The Lower East Side is about to get a flashback to it's days when The Slipper Room dominated 167 Orchard Street. The top palace of variety and commander of the burlesque movement in NYC has re-launched with a renovated space to feature a wide range of vaudville-esque acts including music, magic, comedy, and more.
"Since we originally opened, The Slipper Room was not just a center for burlesque but for the entire arts community in NYC," co-owner James Habacker said. "The theater became a home-away-from-home for so many unique artists in the city and across the world, and we can't wait to finally welcome them back when we re-open."
Earth Matters has been around for 11 years in the Lower East Side on Ludlow Street. Even though many chains like Whole Foods and Trader Joe’s have been opening up in across the city, places like this, thankfully, still survive.
Earth Matters is both a health food store and eatery. Their retail section consists of produce from big suppliers, along with some of the farmers in the area. They also sell products like tea, coconut water, bulk nuts, skin care materials and assorted supplements. Their refrigerators also stock ready-made meals like “Better than Pasta” kelp noodles or macrobiotic dumplings. With such a wide assortment of interesting food, Mimi, the owner, suggests for newcomers to try out their raw desserts, especially the raw cinnamon roll.
Straight out of New York's Lower East Side, indie-electronic duo, The Knocks, has been blowing up recently by putting out their own brand of dance music. Known for their viral remixes of tracks by the likes of Katy Perry, M83, and Dragonette, Ben "B-Roc" Ruttner and James "Jpatt" Patterson bring a sound we can only describe as falling somewhere between retro and new. What we do know is that it definitely makes us want to dance!
Just before a performance at Mansion Nightclub, the two sat down with Joonbug at the Perry Hotel in South Beach to tell us a little bit about their musical roots, their career goals, and what life is like for an artist in NYC.
Eldridge Street, on the Lower East Side, has changed yet remained mainly the same for as long as many of the longtime residents can remember. The neighborhood is mainly comprised of Chinese and Dominican families, combined Chinese and Spanish grocers, and underground nightclubs that only locals can spot. Slowly, with the opening of a few art galleries and other day-businesses the neighborhood has begun to change. Nestled among residential buildings on Eldridge Street between Delancey and Broome is the small specialty bakery, Panade Puffs & Pastries and we mean SMALL—the bakery is a whopping 250-square feet.

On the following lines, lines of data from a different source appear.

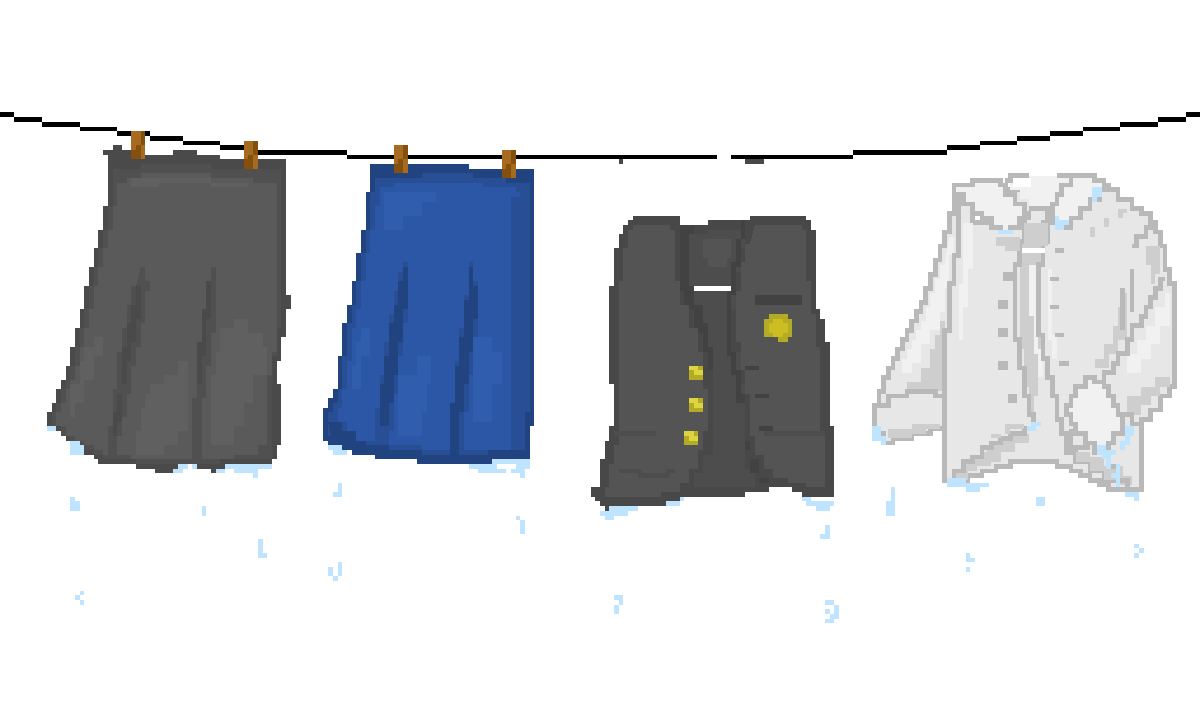
<!DOCTYPE html>
<html lang="en">
<head>
<meta charset="utf-8">
<title>Washing line</title>
<style>
:root{
  --sky:#ffffff;--rope:#000000;
  --peg:#a66b21;--peg-shade:#84500e;
  --grey-edge:#4a4a4a;--grey-fold:#505050;--grey-cloth:#5a5a5a;--grey-sheen:#606060;
  --blue-edge:#21437f;--blue-mid:#284f95;--blue-cloth:#2c57a6;--blue-sheen:#305dae;
  --coat-edge:#484848;--coat-mid:#4d4d4d;--coat-cloth:#545454;--coat-line:#424242;
  --gold:#b3aa25;--gold-light:#ddd441;--gold-mid:#cbbd22;
  --shirt-edge:#b9b9b9;--shirt-shade:#cecece;--shirt-cloth:#e7e7e7;--shirt-light:#f1f1f1;
  --water:#bfe4ff;
}
html,body{margin:0;width:1200px;height:703px;overflow:hidden;background:var(--sky)}
.washing-line{display:block;width:1200px;height:703px}
.rope{fill:var(--rope)}
.peg{fill:var(--peg)}.peg-shade{fill:var(--peg-shade)}
.grey-edge{fill:var(--grey-edge)}.grey-fold{fill:var(--grey-fold)}.grey-cloth{fill:var(--grey-cloth)}.grey-sheen{fill:var(--grey-sheen)}
.blue-edge{fill:var(--blue-edge)}.blue-mid{fill:var(--blue-mid)}.blue-cloth{fill:var(--blue-cloth)}.blue-sheen{fill:var(--blue-sheen)}
.coat-edge{fill:var(--coat-edge)}.coat-mid{fill:var(--coat-mid)}.coat-cloth{fill:var(--coat-cloth)}.coat-line{fill:var(--coat-line)}
.gold{fill:var(--gold)}.gold-light{fill:var(--gold-light)}.gold-mid{fill:var(--gold-mid)}
.label{fill:var(--sky)}
.panel{fill:var(--shirt-cloth);stroke:var(--shirt-edge);stroke-width:1}
.panel-light{fill:var(--shirt-light);stroke:var(--shirt-edge);stroke-width:1}
.seam{fill:none;stroke:var(--shirt-edge);stroke-width:1}
.shirt-shade{fill:var(--shirt-shade)}.shirt-light{fill:var(--shirt-light)}.shirt-edge{fill:var(--shirt-edge)}
.water{fill:var(--water)}
</style>
</head>
<body>
<svg class="washing-line" viewBox="0 0 256 150" preserveAspectRatio="none" shape-rendering="crispEdges" role="img" aria-label="Two skirts, a blazer and a shirt dripping on a washing line">
  <defs>
    <g id="peg">
      <path class="peg" d="M0 0h3v6h-3z"/>
      <path class="peg-shade" d="M2 0h1v3h-1zM0 4h2v2h-2zM1 3h1v1h-1z"/>
    </g>
    <g id="brass-button">
      <path class="gold" d="M0 0h3v3h-3z"/>
      <path class="gold-light" d="M1 0h1v1h1v1h-2zM0 0h1v1h-1z"/>
    </g>
    <path id="shirt-button" class="shirt-edge" d="M0 0h2v2h-2z"/>
    <path id="buttonhole" class="shirt-edge" d="M0 0h2v1h-2z"/>
  </defs>

  <path class="rope" d="M0 24h3v1h6v1h8v1h8v1h7v1h7v1h8v1h8v1h19v1h79v1H74v-1H54v-1h-7v-1h-8v-1h-7v-1h-7v-1h-8v-1H9v-1H3v-1H0zM156 33h26v-1h20v-1h7v-1h8v-1h7v-1h7v-1h8v-1h8v-1h6v-1h3v1h-3v1h-6v1h-8v1h-8v1h-7v1h-7v1h-8v1h-7v1h-20v1h-26z"/>

  <g id="grey-skirt">
    <path class="grey-edge" d="M22 32H24V31H26V32H28V33H37V32H42V33H47V34H61V63H62V66H61V72H60V77H59V82H60V95H59V98H58V99H48V100H46V101H45V100H41V99H40V100H38V101H33V100H29V99H21V98H20V97H18V96H17V95H15V94H14V93H13V92H12V91H10V88H11V86H12V83H13V81H14V78H15V74H16V70H17V66H18V61H19V57H20V53H21V49H22V44H23V33H22z"/>
    <path class="grey-fold" d="M24 44V36H30V35H45V36H60V70H59V76H58V98H47V99H29V98H22V97H20V96H18V95H16V94H15V93H13V91H11V88H12V86H13V83H14V81H15V78H16V74H17V70H18V66H19V61H20V57H21V53H22V49H23V44z"/>
    <path class="grey-cloth" d="M24 44H25V39H27V38H30V37H45V38H54V39H59V75H58V80H57V95H55V97H50V98H28V97H22V96H20V95H18V94H16V93H14V91H12V88H13V86H14V83H15V81H16V78H17V74H18V70H19V66H20V61H21V57H22V53H23V49H24z"/>
    <path class="grey-sheen" d="M28 38H45V39H53V40H45V39H34V40H28zM32 82H35V80H38V77H40V92H38V95H35V97H29V92H30V87H31V84H32zM47 70H50V68H53V71H56V74H57V80H54V86H52V91H50V95H45V80H46V75H47zM20 72H22V76H20V81H18V86H16V89H15V82H17V77H18V74H20z"/>
    <path class="grey-fold" d="M30 57h1v5h1v-2h-1v9h-1v5h-1v4h-1v6h-1v5h-1v4h-1v4h-2v-6h1v-8h1v-8h1v-5h1v-5h1v-4h1zM45 57h1v14h-1v7h-1v7h-1v14h-2v-14h1v-9h1v-8h1v-7h1z"/>
    <path class="grey-edge" d="M29 61h1v7h-1v5h-1v4h-1v5h-1v-8h1v-5h1v-4h1zM44 60h1v8h-1v8h-1v6h-1v-9h1v-7h1zM25 84h1v6h-1v3h-1v-5h1z"/>
  </g>

  <g id="blue-skirt">
    <path class="blue-edge" d="M79 35H100V36H114V91H113V98H105V99H89V98H80V97H75V96H72V95H70V94H69V87H70V85H71V83H72V76H73V69H74V65H75V60H76V54H77V49H78V41H79z"/>
    <path class="blue-mid" d="M80 41V38H90V37H101V38H108V39H113V88H112V96H104V97H90V96H80V95H75V94H72V93H70V88H71V86H72V83H73V76H74V69H75V65H76V60H77V54H78V49H79V41z"/>
    <path class="blue-cloth" d="M80 44H81V40H84V39H103V40H110V41H111V80H110V90H109V96H90V95H81V94H76V92H74V90H72V87H73V83H74V77H75V70H76V66H77V60H78V54H79V49H80z"/>
    <path class="blue-sheen" d="M82 41H93V43H90V46H86V49H82zM85 80H89V76H92V82H91V88H90V93H85zM101 72H105V75H107V82H105V90H101zM77 70H79V76H77V83H75V78H76V73H77z"/>
    <path class="blue-mid" d="M86 56h1v13h-1v7h-1v8h-1v8h-1v3h-3v-8h1v-7h1v-7h1v-6h1v-5h1v-4h1zM100 56h1v4h1v12h-1v8h-1v8h-1v9h-3v-10h1v-10h1v-7h1v-7h1zM109 42h2v46h-1v8h-1z"/>
    <path class="blue-edge" d="M86 57h1v9h-1v7h-1v7h-1v6h-1v5h-2v-9h1v-6h1v-7h1v-4h1v-5h1zM100 57h1v4h1v7h-1v7h-1v7h-1v6h-1v9h-2v-11h1v-8h1v-6h1v-8h1zM70 90h3v2h3v2h2v1h5v1h6v1h-9v-1h-5v-1h-4z"/>
  </g>

  <g id="blazer">
    <path class="coat-edge" d="M132 34h1v1h-1zM159 34h4v1h-4z"/>
    <path class="coat-edge" d="M135 46H145V48H151V47H160V46H172V47H173V49H174V66H175V68H176V73H177V91H178V106H173V107H172V106H171V105H169V104H164V105H159V106H146V107H142V108H131V109H129V108H128V107H127V106H126V104H128V98H129V94H130V91H131V82H130V61H131V53H132V50H133V48H134V47H135z"/>
    <path class="coat-mid" d="M146 50H151V49H159V53H158V58H157V66H156V75H158V82H159V100H161V104H148V101H150V97H152V74H150V69H148V64H147V56H146z"/>
    <path class="coat-line" d="M145 48H148V50H147V61H148V65H150V69H151V74H152V79H151V75H150V71H148V66H146V62H145zM160 47H159V51H158V57H157V63H156V75H157V79H158V84H159V94H160V98H162V102H164V103H162V101H160V96H159V86H157V80H156V76H155V61H156V56H157V51H158V47z"/>
    <path class="coat-cloth" d="M134 49H135V48H143V49H144V60H145V65H147V70H149V75H150V83H151V92H150V96H149V100H147V103H145V105H141V106H129V104H130V99H131V95H132V60H133V53H134z"/>
    <path class="coat-cloth" d="M161 48H171V49H172V60H173V67H174V74H175V92H176V104H172V103H168V102H165V100H163V97H161V93H160V84H159V79H158V73H157V62H158V56H159V52H160z"/>
    <path class="coat-cloth" d="M150 51h6v4h-1v2h-4v-2h-1z"/>
    <path class="coat-mid" d="M131 92h9v1h-9zM163 92h13v1h-13zM132 100h5v1h5v-1h2v1h-1v1h-7v-1h-4z"/>
    <path class="label" d="M148 61h8v1h-8z"/>
    <path class="coat-line" d="M161 63h10v2h-10zM159 78h3v1h-3zM161 84h3v1h-3zM162 91h3v1h-3z"/>
    <path class="gold" d="M164 67h4v1h1v4h-1v1h-2v-1h-3v-4h1z"/>
    <path class="gold-mid" d="M165 68h2v1h1v2h-1v1h-2v-1h-1v-2h1z"/>
    <use href="#brass-button" x="147" y="78"/>
    <use href="#brass-button" x="147" y="85"/>
    <use href="#brass-button" x="146" y="92"/>
  </g>

  <g id="shirt">
    <g transform="translate(.5 .5)">
      <path class="panel" d="M202 102H206V101H209V100H212V99H215V98H225V99H228V100H230V101H232V102H234V103H236V104H243V88H230V40H214V80H202z"/>
      <path class="shirt-shade" d="M202 102V100H204V98H207V96H210V94H213V92H219V94H216V96H213V98H211V99H208V100H206V102zM217 50H222V56H221V71H222V76H221V84H220V88H219V82H218V74H217z"/>
      <path class="shirt-light" d="M219 56h2v18h1v6h-1v-5h-1v-8h-1z"/>
      <path class="panel" d="M203 40V45H202V49H201V52H200V55H199V58H198V61H197V64H196V66H195V68H194V70H193V72H192V74H191V76H190V78H189V80H188V83H187V86H186V92H188V94H190V93H194V92H198V91H201V70H202V60H203V54H204V44H203z"/>
      <path class="shirt-light" d="M202 50h1v4h-1v7h-1v5h-1v4h-2v3h-2v4h-2v2h-2v-3h1v-2h1v-2h1v-2h1v-2h1v-3h1v-3h1v-3h1v-3h1z"/>
      <path class="shirt-shade" d="M200 68h1v15h-8v-2h3v-3h2v-4h1v-3h1zM189 92v-1h5v-1h6v1h-3v1h-3v1h-5z"/>
      <path class="seam" d="M187 86H189V84H193V83H199V84H201"/>
      <path class="panel" d="M204 44V54H203V60H202V70H201V102H203V100H205V98H207V97H209V95H211V94H213V93H215V92H218V91H220V88H219V84H218V78H217V72H216V56H217V51H218V47H207V42H204z"/>
      <path class="shirt-light" d="M205 47h2v10h-1v8h-1v7h-1v-12h1z"/>
      <path class="shirt-shade" d="M212 50h5v3h-3v-1h-2zM214 90h4v1h-3v1h-2v1h-2v-1h3z"/>
      <path class="panel" d="M222 47V56H221V71H222V76H223V80H224V84H225V89H226V92H227V96H229V98H232V100H235V102H238V104H243V89H245V87H247V84H249V82H250V60H249V57H248V52H247V49H246V47H245V45H243V44H241V42H238V40H236V39H228V42H224V47z"/>
      <path class="shirt-shade" d="M229 50h3v-2h3v-2h3v-2h2v1h-1v1h-3v2h-3v2h-4zM239 62h1v10h-2v3h-2v3h-3v-2h2v-3h2v-4h1v-4h1zM244 52h3v6h-1v2h-1v-4h-1zM240 84h3v-2h3v-2h3v2h-2v2h-2v2h-2v2h-3zM229 96h3v1h3v2h4v2h2v2h-3v-1h-3v-2h-3v-2h-3z"/>
      <path class="shirt-light" d="M248 62h1v7h-2v4h-2v3h-2v3h-3v-4h2v-3h2v-3h2v-4h2zM223 57h1v14h1v5h-1v-4h-1z"/>
      <path class="seam" d="M248 59H247V61H246V63H245V65H244V67H243V69H241V72H240V75H238V77H237V79H235V81M246 48H244V50H242V52H241M241 57V66M239 61V70M239 88H241V90H243M228 91V95H232M236 96V99H238V102H240V104"/>
      <path class="panel-light" d="M233 80H231V82H229V84H228V86H227V88H228V90H229V92H231V94H233V96H236V94H237V92H239V88H238V86H237V84H236V82H235V81H233z"/>
      <path class="shirt-light" d="M215 37H229V43H224V44H219V42H217V40H215z"/>
      <path class="seam" d="M214 38H215V37H219M225 37H228M219 44H223V51H219V48"/>
      <path class="shirt-shade" d="M218 47h5v5h-5z"/>
      <path class="panel-light" d="M204 39H207V38H213V39H214V41H216V43H218V45H219V46H217V48H215V49H213V48H211V46H209V45H207V43H205V41H203V39z"/>
      <path class="panel-light" d="M228 37H233V38H235V40H234V42H232V44H230V46H228V48H226V47H225V46H224V43H225V41H226V39H228z"/>
    </g>
    <path class="label" d="M216 38h4v2h-4zM218 53h5v1h-5z"/>
    <use href="#shirt-button" x="214" y="58"/>
    <use href="#shirt-button" x="213" y="64"/>
    <use href="#shirt-button" x="213" y="70"/>
    <use href="#shirt-button" x="213" y="77"/>
    <use href="#shirt-button" x="215" y="84"/>
    <use href="#buttonhole" x="225" y="53"/>
    <use href="#buttonhole" x="224" y="59"/>
    <use href="#buttonhole" x="224" y="65"/>
    <use href="#buttonhole" x="225" y="71"/>
    <use href="#buttonhole" x="226" y="77"/>
  </g>

  <g id="pegs">
    <use href="#peg" x="28" y="28"/>
    <use href="#peg" x="52" y="30"/>
    <use href="#peg" x="84" y="31"/>
    <use href="#peg" x="107" y="32"/>
  </g>

  <g id="drips" class="water">
    <path d="M10 91h2v1h-2zM15 94h2v1h1v2h-3zM38 99h2v1h-1v1h-2v-1h1zM41 99h1v1h-1zM46 100h2v-1h10v1h-3v2h-1v-1h-4v-1h-2v1h-2zM15 106h1v1h1v2h-2zM43 108h1v2h-1zM55 115h1v3h1v1h-2zM17 126h1v1h-1zM16 127h1v1h-1zM17 128h1v1h-1z"/>
    <path d="M70 95h3v1h1v1h-3v-1h-1zM72 103h1v3h-2v-1h1zM100 99h5v-1h8v2h-1v2h-1v-1h-2v-1h1v-1h-4v1h2v1h-6v-1h-2zM110 110h1v1h1v3h-1v-3h-1zM70 121h1v2h1v-3h1v3h-1v1h-1v-1h-1z"/>
    <path d="M128 109h2v-1h6v1h-2v1h-3v1h-2v-1h-1zM142 107h3v-1h1v1h-1v1h-3zM171 106h2v1h5v1h-1v1h-3v-1h-2v-1h-1zM176 112h1v3h-2v-1h1zM131 127h2v2h-1v2h-1v-2h1v-1h-1zM176 128h2v1h1v3h-1v1h-2v-1h1v-1h1v-2h-2zM176 130h1v1h-1z"/>
    <path d="M186 91h2v2h1v2h-1v-1h-2zM202 102h4v1h5v1h-2v1h-3v-1h-4zM219 91h1v-1h2v1h-1v1h-2zM213 49h3v1h-3zM225 46h1v1h2v1h-1v1h-2zM233 40h2v2h-1v1h-1zM234 95h2v1h2v1h-1v1h-2v-1h-1zM240 91h2v2h-1v2h-1v1h-1v-2h1zM236 97h1v3h-1zM238 99h1v5h-1v-2h-1v-1h1zM240 105h3v2h-1v-1h-2zM190 104h1v6h-2v-3h1zM221 106h2v2h-2zM206 118h1v1h1v1h-1v2h-1v-1h1v-1h-1zM242 116h1v1h1v1h-1v1h-1v-1h1v-1h-1z"/>
  </g>
</svg>
</body>
</html>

The DL, located on the corner of Delancey and Ludlow, opened its doors last month in the former space of The Ludlow Manor. The goal of this new restaurant venture is to bring “high quality food and a new experience to the Lower East Side.” The 3-level intimate eatery has an upscale lounge appeal with vaulted ceilings with intricate metalwork, hanging crystal chandeliers, and high-backed leather booths lining the wall opposite their spacious bar. The DL is an ideal restaurant for those looking to grab a casual drink, the perfect spot for a dinner date, or for a post-club, late night snack. Executive Chef Wesley Wobles has created an internationally-influenced tapas menu that will be offered to diners every night of the week until 3 a.m. Wesley’s small plate dishes encompass every corner of the globe and represents nearly every ethnicity while he simultaneously “reimagine[s] comfort food with a modern twist.” No matter your palate, finicky or adventurous, The DL offers something for everyone.